Tidal wetlands are an important geomorphic and ecological feature of the coastal zone. Our projects deal with the physical forcings that affect wetland stability over event-to-annual timescales, including wave attack, sediment supply, and sea-level rise.
Tidal wetland complexes are geomorphic features composed of vegetated marsh plain, intertidal flats, and tidal channels. The stability of a tidal wetland complex is a function of interconnected biogeomorphic and physical processes. We are primarily studying the influence of sediment supply through tidal channels, wave attack on marsh faces, and feedbacks between vegetation and hydrodynamics.

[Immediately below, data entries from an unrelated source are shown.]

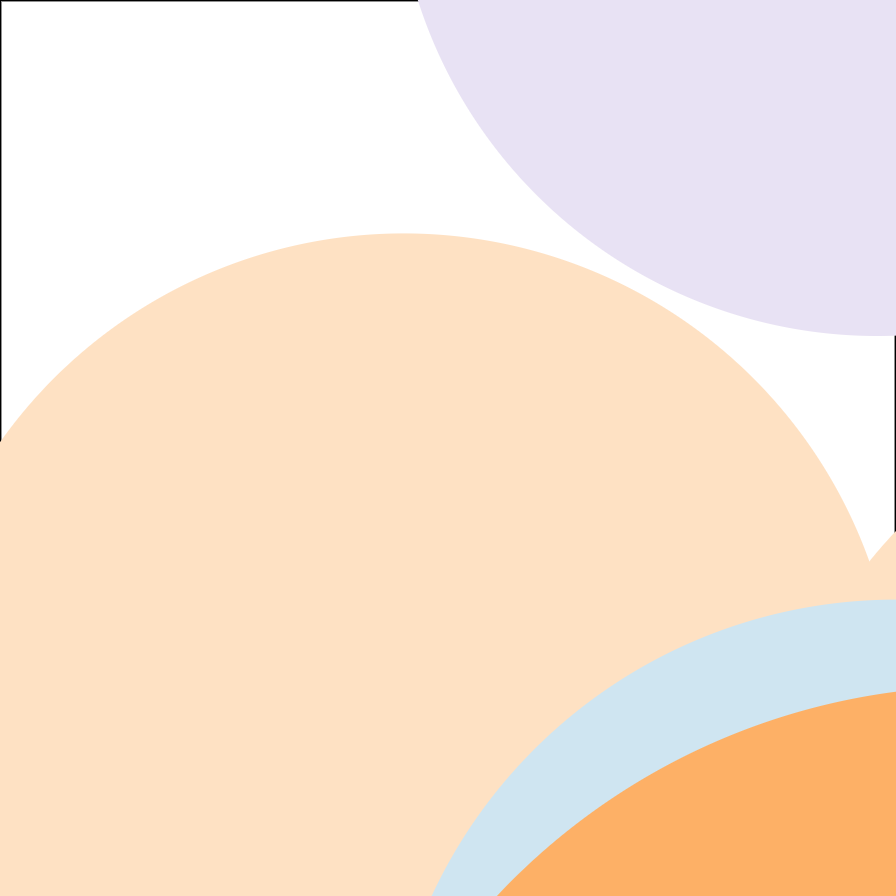
Give the GLSL for this background, as a WebGL 1 fragment shader.

```glsl
precision highp float;

uniform vec2 u_resolution;

const vec3 WHITE = vec3(1.0);
const vec3 BLACK = vec3(0.0);
const vec3 LAVENDER = vec3(0.91, 0.885, 0.955);
const vec3 PEACH = vec3(0.995, 0.882, 0.765);
const vec3 PALE_BLUE = vec3(0.81, 0.898, 0.947);
const vec3 ORANGE = vec3(0.992, 0.692, 0.4);

const float FRAME_WIDTH = 0.0016;

// Coverage of a signed distance, smoothed over one pixel
float coverage(float dist, float pixel) {
    return clamp(0.5 - dist / pixel, 0.0, 1.0);
}

vec3 paintDisc(vec3 base, vec3 color, vec2 p, vec2 center, float radius, float pixel) {
    return mix(base, color, coverage(length(p - center) - radius, pixel));
}

vec3 paintFrame(vec3 base, vec3 color, vec2 p, float width, float pixel) {
    vec2 inset = min(p, 1.0 - p);
    return mix(base, color, coverage(min(inset.x, inset.y) - width, pixel));
}

void main() {
    vec2 p = gl_FragCoord.xy / u_resolution;
    float pixel = 1.0 / min(u_resolution.x, u_resolution.y);

    // White ground with a hairline frame
    vec3 color = paintFrame(WHITE, BLACK, p, FRAME_WIDTH, pixel);

    // Upper disc
    color = paintDisc(color, LAVENDER, p, vec2(0.979, 1.163), 0.538, pixel);

    // Pair of broad hills
    color = paintDisc(color, PEACH, p, vec2(0.4505, 0.1875), 0.552, pixel);
    color = paintDisc(color, PEACH, p, vec2(1.4, 0.027), 0.552, pixel);

    // Lower corner arcs
    color = paintDisc(color, PALE_BLUE, p, vec2(1.0, -0.2406), 0.5714, pixel);
    color = paintDisc(color, ORANGE, p, vec2(1.0956, -0.508), 0.7422, pixel);

    gl_FragColor = vec4(color, 1.0);
}
```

Tidal channels deliver sediment to the vegetated subaerial marsh plain on high tides, which tends to increase the elevation of the marsh plain through time. Prior work suggests that marsh plains and channel networks develop simultaneously, moving toward an equilibrium condition where the net sediment flux through the channel network channels equals zero, and the transfer of sediment from channel to marsh platform balances sea level rise. Therefore, measurements of the concentration and flux of sediments through tidal channels represent a spatially integrated measure of marsh stability.
Recent work has highlighted the ephemeral nature of salt marshes, pointing out the balance between erosive forces and sediment supply. Wave attack on marsh faces is a primary erosive force, and causes marsh banks to slump, thereby liberating sediment from the marsh plain. Under low external sediment supply conditions, this leads to an overall landward migration of the marsh plain. We are exploring the connections between wave attack, marsh erosion, sediment supply, and ecosystem services through site-specific studies and larger scale syntheses of existing data.
Ganju, N.K., Defne, Z., Kirwan, M.L., D’Alpaos, A., Carniello, L., and Fagherazzi, S., 2017. Spatially integrative metrics reveal hidden vulnerability of microtidal salt marshes. Nature Communications, 8, 14156. (ganju_et_al_vulnerability.pdf)
Leonardi, N., Defne, Z., Ganju, N.K. and Fagherazzi, S., 2016. Salt marsh erosion rates and boundary features in a shallow Bay. Journal of Geophysical Research: Earth Surface. (leonardi_et_al_erosion.pdf)
Ganju, N.K., Kirwan, M.L, Dickhudt, P.J., Guntenspergen, G.R., Cahoon, D.R., and Kroeger, K.D., 2015, Sediment transport based metrics of wetland stability, Geophysical Research Letters. (ganju_et_al_metrics.pdf)
Leonardi, N., Ganju, N.K., and Fagherazzi, S., 2015, Absence of a critical threshold for erosion determines salt-marsh survival during violent storms and hurricanes, Proceedings of the National Academy of Sciences. (leonardi_et_al_PNAS.pdf)
Rosencranz, J.A., Ganju, N.K., Ambrose, R.F., Brosnahan, S.M., Dickhudt, P.J., Guntenspergen, G.R., MacDonald, G.M., Takekawa, J.Y, and Thorne, K.M., 2015, Balanced sediment fluxes in southern California’s Mediterranean-climate zone salt marshes, Estuaries and Coasts, DOI 10.1007/s12237-015-0056-y. (rosencranz_et_al_fluxes.pdf)
Ganju, N.K., Nidzieko, N.J., and Kirwan, M.L., 2013, Inferring tidal wetland stability from channel sediment fluxes: observations and a conceptual model, Journal of Geophysical Research-Earth Surface, 118, 1–14. (ganju_et_al_stability.pdf).
Ganju, N.K., Schoellhamer, D.H., and Bergamaschi, B.A, 2005, Suspended sediment fluxes in a tidal wetland: measurement, controlling factors, and error analysis. Estuaries 28(6), 812-822. (ganju_et_al_BI.pdf)